| WORK INSTRUCTION |
When a line in the records contains the string "edge", copy that line.

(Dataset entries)
········

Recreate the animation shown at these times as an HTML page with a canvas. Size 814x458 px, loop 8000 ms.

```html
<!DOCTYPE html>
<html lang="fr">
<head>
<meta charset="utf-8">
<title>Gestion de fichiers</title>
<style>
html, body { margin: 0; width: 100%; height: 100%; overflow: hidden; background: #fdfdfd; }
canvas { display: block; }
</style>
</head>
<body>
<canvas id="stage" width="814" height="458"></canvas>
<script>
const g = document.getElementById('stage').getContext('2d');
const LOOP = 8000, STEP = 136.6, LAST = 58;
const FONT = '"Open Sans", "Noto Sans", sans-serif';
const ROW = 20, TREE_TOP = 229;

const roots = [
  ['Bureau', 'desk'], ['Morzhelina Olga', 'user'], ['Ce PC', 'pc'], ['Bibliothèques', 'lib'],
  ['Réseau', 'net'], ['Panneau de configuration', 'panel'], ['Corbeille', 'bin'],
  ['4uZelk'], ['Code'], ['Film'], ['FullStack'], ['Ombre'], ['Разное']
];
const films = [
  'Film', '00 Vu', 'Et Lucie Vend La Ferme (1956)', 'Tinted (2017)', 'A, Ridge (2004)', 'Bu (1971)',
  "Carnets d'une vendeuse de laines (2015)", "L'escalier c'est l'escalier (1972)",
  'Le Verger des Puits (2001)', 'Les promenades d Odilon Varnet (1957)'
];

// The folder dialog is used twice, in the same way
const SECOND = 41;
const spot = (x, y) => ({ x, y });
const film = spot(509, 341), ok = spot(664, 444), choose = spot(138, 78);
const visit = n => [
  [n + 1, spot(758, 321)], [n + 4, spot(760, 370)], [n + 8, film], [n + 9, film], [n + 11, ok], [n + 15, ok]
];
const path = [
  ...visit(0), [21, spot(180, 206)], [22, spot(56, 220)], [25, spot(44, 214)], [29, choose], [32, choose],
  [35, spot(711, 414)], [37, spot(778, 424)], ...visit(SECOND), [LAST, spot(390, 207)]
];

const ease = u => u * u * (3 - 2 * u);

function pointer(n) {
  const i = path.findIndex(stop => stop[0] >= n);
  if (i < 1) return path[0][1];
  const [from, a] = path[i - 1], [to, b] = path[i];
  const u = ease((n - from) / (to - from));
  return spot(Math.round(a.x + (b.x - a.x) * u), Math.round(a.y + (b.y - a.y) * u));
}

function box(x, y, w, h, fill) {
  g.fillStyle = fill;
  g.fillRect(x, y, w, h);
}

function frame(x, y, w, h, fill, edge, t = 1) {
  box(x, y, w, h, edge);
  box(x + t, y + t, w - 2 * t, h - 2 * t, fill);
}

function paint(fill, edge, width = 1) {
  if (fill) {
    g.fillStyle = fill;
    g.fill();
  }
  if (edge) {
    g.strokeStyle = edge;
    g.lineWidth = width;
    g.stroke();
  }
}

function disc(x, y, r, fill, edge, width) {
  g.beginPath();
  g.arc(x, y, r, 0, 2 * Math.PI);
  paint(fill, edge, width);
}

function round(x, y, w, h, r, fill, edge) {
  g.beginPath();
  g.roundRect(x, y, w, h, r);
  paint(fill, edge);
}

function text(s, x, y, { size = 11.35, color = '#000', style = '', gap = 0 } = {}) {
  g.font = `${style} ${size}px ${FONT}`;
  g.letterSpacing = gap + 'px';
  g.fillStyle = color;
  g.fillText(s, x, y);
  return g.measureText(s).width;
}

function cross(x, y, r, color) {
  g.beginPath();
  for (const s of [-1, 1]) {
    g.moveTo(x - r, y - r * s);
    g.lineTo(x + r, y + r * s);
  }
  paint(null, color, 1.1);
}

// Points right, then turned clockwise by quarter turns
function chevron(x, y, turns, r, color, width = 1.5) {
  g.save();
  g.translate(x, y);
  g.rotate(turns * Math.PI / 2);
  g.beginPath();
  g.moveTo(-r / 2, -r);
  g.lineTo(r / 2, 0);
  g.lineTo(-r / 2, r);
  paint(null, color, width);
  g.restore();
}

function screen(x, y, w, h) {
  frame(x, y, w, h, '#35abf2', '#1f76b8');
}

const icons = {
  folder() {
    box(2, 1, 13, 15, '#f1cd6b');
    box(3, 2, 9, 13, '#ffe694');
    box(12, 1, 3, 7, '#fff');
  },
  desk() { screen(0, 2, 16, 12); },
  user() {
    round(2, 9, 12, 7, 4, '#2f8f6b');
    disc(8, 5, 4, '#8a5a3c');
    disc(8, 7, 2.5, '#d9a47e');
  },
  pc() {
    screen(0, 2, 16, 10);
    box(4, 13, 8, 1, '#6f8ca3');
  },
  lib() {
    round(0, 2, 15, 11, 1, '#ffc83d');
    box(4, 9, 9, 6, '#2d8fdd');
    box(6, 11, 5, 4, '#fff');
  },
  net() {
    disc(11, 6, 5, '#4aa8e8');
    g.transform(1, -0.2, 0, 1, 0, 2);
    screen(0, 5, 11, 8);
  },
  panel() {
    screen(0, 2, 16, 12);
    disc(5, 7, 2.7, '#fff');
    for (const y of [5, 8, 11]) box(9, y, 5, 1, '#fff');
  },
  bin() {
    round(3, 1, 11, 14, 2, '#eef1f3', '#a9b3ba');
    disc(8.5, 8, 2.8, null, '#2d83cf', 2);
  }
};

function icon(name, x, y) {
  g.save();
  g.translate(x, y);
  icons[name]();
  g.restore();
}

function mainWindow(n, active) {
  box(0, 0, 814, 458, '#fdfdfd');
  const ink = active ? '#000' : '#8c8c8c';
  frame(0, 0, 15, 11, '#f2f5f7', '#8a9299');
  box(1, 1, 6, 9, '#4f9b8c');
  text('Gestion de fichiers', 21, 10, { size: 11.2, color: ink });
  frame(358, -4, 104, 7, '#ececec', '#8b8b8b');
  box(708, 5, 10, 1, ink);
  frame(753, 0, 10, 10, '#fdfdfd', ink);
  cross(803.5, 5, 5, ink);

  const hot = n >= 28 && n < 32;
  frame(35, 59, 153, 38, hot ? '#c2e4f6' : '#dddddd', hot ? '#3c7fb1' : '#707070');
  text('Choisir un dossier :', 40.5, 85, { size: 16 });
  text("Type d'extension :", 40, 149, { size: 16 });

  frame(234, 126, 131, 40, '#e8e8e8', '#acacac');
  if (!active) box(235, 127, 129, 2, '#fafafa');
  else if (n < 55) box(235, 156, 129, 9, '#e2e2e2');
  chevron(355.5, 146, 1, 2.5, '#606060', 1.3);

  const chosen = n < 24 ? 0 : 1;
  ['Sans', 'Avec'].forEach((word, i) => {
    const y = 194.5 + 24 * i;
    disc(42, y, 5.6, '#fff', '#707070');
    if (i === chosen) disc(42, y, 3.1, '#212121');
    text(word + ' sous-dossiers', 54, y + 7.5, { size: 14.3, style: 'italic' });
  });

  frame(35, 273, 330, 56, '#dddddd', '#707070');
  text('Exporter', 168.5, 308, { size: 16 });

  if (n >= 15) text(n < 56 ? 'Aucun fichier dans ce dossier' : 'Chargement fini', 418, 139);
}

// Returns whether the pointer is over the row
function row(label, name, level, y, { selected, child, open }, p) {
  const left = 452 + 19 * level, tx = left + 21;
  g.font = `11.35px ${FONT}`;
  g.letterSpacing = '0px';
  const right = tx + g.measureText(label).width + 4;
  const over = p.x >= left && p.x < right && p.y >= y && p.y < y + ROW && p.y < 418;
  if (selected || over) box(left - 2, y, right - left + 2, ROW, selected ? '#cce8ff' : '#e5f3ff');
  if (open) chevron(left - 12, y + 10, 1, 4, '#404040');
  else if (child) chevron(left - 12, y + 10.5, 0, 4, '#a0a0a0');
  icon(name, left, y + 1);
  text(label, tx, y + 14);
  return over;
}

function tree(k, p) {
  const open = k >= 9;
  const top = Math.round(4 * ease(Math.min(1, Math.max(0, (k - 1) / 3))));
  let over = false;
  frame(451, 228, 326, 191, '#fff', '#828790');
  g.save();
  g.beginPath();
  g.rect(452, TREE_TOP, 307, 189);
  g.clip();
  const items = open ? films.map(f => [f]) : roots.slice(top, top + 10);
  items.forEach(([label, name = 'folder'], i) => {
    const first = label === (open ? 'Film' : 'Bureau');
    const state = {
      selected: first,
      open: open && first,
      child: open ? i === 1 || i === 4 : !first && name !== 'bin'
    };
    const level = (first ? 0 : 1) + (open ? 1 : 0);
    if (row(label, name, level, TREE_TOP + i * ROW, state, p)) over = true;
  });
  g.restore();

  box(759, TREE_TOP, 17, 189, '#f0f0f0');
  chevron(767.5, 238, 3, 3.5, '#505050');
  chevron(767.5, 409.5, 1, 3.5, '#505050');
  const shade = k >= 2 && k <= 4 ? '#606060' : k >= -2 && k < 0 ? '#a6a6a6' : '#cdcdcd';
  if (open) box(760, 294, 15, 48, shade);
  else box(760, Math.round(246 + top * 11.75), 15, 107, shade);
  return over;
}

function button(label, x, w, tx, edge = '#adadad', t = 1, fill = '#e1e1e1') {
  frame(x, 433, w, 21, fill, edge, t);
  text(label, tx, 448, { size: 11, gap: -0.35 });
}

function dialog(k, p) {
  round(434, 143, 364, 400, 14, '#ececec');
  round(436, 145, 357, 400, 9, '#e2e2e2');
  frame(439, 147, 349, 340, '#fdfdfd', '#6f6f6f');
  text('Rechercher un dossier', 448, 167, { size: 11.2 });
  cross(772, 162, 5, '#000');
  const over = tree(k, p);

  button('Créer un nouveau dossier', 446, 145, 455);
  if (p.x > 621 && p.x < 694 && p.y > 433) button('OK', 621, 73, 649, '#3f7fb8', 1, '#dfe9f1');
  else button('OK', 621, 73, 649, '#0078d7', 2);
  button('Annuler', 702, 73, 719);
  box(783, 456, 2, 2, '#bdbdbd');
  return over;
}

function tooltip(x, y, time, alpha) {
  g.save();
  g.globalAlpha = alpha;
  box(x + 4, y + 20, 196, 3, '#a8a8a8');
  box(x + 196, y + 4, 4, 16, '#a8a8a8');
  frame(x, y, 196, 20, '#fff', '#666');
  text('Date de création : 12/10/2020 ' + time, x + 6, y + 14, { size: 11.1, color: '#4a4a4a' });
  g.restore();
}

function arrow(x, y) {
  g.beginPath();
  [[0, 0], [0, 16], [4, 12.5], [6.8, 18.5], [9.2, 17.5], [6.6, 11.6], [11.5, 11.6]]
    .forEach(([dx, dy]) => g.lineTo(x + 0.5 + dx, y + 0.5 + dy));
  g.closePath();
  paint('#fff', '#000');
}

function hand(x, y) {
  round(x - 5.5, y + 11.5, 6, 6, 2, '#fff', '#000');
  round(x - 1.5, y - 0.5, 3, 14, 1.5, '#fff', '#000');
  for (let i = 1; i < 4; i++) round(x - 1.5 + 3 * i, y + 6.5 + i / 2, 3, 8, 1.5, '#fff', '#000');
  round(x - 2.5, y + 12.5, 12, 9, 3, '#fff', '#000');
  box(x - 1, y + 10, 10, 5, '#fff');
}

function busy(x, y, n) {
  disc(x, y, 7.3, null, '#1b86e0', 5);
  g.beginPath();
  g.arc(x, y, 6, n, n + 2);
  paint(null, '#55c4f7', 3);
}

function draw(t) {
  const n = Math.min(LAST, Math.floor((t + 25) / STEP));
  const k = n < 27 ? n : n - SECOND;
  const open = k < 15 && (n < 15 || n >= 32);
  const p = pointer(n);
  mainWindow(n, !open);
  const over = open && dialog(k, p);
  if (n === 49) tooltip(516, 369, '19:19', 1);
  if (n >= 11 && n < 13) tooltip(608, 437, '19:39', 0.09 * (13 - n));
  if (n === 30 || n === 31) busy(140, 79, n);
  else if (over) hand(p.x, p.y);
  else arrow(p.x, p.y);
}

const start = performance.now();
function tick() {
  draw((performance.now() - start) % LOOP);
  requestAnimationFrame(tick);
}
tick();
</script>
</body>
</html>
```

········

| THE ANSWER |
function frame(x, y, w, h, fill, edge, t = 1) {
  box(x, y, w, h, edge);
function paint(fill, edge, width = 1) {
  if (edge) {
    g.strokeStyle = edge;
function disc(x, y, r, fill, edge, width) {
  paint(fill, edge, width);
function round(x, y, w, h, r, fill, edge) {
  paint(fill, edge);
function button(label, x, w, tx, edge = '#adadad', t = 1, fill = '#e1e1e1') {
  frame(x, 433, w, 21, fill, edge, t);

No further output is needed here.